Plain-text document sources
- - - - -

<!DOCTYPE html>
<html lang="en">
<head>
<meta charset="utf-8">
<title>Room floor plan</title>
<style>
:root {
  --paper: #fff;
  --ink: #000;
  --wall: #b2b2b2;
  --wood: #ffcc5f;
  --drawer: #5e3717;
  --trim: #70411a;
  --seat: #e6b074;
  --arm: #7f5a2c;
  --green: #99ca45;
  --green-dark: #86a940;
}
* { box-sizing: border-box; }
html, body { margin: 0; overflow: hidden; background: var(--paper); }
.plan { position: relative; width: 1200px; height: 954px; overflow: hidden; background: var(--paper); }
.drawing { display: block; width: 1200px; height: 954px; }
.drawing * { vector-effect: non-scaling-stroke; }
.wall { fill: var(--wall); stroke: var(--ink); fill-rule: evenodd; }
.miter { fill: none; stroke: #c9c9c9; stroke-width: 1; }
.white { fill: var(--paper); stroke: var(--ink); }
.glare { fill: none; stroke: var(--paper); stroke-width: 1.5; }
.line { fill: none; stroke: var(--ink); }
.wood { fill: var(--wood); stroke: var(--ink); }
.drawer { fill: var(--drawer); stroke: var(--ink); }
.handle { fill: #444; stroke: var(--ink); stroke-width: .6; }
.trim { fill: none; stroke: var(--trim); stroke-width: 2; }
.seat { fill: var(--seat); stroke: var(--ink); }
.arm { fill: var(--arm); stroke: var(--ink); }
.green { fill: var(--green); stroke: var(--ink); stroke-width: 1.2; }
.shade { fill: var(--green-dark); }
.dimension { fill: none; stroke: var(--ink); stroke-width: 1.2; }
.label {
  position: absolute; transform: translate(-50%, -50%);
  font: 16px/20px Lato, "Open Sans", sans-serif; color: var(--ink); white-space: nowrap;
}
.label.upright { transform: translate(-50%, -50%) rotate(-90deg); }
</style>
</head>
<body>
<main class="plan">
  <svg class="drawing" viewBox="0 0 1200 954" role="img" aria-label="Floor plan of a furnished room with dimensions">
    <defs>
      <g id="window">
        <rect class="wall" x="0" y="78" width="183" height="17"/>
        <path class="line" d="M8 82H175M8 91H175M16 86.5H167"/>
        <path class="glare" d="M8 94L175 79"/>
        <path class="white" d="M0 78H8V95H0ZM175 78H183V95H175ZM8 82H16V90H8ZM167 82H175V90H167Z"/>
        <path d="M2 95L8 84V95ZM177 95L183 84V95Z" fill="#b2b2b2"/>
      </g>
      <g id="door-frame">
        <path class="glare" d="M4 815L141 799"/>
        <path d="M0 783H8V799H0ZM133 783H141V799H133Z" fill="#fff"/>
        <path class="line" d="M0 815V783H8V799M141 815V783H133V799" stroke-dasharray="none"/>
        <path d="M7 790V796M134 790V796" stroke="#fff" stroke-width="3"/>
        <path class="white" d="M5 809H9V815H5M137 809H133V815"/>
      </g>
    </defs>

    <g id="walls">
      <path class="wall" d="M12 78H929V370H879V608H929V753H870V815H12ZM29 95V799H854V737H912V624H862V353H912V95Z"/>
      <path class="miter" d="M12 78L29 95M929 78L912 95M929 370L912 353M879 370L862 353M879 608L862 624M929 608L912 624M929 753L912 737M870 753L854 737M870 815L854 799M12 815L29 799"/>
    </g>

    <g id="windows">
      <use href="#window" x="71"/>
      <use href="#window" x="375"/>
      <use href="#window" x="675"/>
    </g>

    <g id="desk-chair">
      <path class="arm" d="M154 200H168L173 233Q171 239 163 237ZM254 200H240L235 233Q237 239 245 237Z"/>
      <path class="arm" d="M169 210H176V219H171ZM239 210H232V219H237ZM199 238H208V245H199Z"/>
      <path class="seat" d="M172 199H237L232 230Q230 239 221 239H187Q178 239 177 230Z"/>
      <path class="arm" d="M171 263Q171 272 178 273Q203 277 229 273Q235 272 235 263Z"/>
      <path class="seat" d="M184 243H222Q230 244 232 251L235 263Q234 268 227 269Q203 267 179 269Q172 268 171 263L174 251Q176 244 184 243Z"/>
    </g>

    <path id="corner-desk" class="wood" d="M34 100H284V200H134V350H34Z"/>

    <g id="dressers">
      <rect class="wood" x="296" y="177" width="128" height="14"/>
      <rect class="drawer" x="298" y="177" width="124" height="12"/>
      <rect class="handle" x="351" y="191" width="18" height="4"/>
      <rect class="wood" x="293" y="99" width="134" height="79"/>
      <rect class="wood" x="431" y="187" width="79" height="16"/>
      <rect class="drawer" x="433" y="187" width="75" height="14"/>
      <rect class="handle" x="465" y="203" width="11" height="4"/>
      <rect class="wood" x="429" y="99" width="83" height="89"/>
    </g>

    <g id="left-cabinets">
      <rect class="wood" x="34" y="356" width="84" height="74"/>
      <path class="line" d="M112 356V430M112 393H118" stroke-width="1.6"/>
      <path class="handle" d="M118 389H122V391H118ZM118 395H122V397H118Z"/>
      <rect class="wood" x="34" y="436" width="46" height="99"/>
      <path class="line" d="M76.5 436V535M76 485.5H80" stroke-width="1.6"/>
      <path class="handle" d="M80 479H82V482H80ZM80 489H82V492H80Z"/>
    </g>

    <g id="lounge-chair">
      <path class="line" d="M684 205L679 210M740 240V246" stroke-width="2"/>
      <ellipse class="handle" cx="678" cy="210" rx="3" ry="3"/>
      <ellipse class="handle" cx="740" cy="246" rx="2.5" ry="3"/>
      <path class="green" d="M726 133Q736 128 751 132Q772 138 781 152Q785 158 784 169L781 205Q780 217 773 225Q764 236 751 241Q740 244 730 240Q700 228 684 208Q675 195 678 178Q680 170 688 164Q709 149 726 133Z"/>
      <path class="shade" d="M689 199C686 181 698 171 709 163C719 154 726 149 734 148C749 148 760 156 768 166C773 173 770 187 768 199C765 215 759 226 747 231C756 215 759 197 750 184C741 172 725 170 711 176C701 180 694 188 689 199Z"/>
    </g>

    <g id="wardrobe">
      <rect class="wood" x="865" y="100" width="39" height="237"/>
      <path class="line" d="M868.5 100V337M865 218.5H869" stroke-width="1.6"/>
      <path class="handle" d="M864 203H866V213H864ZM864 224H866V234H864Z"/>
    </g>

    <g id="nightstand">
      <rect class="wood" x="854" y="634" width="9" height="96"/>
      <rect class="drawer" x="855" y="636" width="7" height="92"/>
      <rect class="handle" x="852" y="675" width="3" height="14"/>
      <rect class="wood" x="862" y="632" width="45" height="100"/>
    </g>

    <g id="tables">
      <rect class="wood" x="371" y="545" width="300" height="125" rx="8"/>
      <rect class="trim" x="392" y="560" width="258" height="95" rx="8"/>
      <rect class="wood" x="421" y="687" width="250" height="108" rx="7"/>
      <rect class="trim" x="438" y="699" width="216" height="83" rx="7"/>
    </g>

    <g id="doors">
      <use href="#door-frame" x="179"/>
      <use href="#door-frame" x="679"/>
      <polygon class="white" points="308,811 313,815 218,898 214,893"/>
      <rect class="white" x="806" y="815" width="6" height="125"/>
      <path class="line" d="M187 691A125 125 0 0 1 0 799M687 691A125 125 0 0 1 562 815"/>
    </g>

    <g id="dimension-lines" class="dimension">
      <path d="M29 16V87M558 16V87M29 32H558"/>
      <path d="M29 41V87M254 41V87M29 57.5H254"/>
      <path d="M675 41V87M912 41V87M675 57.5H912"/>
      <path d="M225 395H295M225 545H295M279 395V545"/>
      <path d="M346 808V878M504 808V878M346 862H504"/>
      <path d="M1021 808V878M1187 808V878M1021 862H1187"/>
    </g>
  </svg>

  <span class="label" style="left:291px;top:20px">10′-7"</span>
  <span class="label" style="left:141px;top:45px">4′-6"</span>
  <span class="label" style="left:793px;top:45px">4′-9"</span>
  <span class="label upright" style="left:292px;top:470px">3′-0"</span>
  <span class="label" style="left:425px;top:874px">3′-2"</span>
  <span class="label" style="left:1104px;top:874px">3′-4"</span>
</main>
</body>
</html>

- - - - -

= What is needed =
Using the records above, restate word for word the lines from the one with "--green-dark: #86a940;" through the one with "translate(-50%, -50%) rotate(-90deg);", both included.

= Problem solution =
  --green-dark: #86a940;
}
* { box-sizing: border-box; }
html, body { margin: 0; overflow: hidden; background: var(--paper); }
.plan { position: relative; width: 1200px; height: 954px; overflow: hidden; background: var(--paper); }
.drawing { display: block; width: 1200px; height: 954px; }
.drawing * { vector-effect: non-scaling-stroke; }
.wall { fill: var(--wall); stroke: var(--ink); fill-rule: evenodd; }
.miter { fill: none; stroke: #c9c9c9; stroke-width: 1; }
.white { fill: var(--paper); stroke: var(--ink); }
.glare { fill: none; stroke: var(--paper); stroke-width: 1.5; }
.line { fill: none; stroke: var(--ink); }
.wood { fill: var(--wood); stroke: var(--ink); }
.drawer { fill: var(--drawer); stroke: var(--ink); }
.handle { fill: #444; stroke: var(--ink); stroke-width: .6; }
.trim { fill: none; stroke: var(--trim); stroke-width: 2; }
.seat { fill: var(--seat); stroke: var(--ink); }
.arm { fill: var(--arm); stroke: var(--ink); }
.green { fill: var(--green); stroke: var(--ink); stroke-width: 1.2; }
.shade { fill: var(--green-dark); }
.dimension { fill: none; stroke: var(--ink); stroke-width: 1.2; }
.label {
  position: absolute; transform: translate(-50%, -50%);
  font: 16px/20px Lato, "Open Sans", sans-serif; color: var(--ink); white-space: nowrap;
}
.label.upright { transform: translate(-50%, -50%) rotate(-90deg); }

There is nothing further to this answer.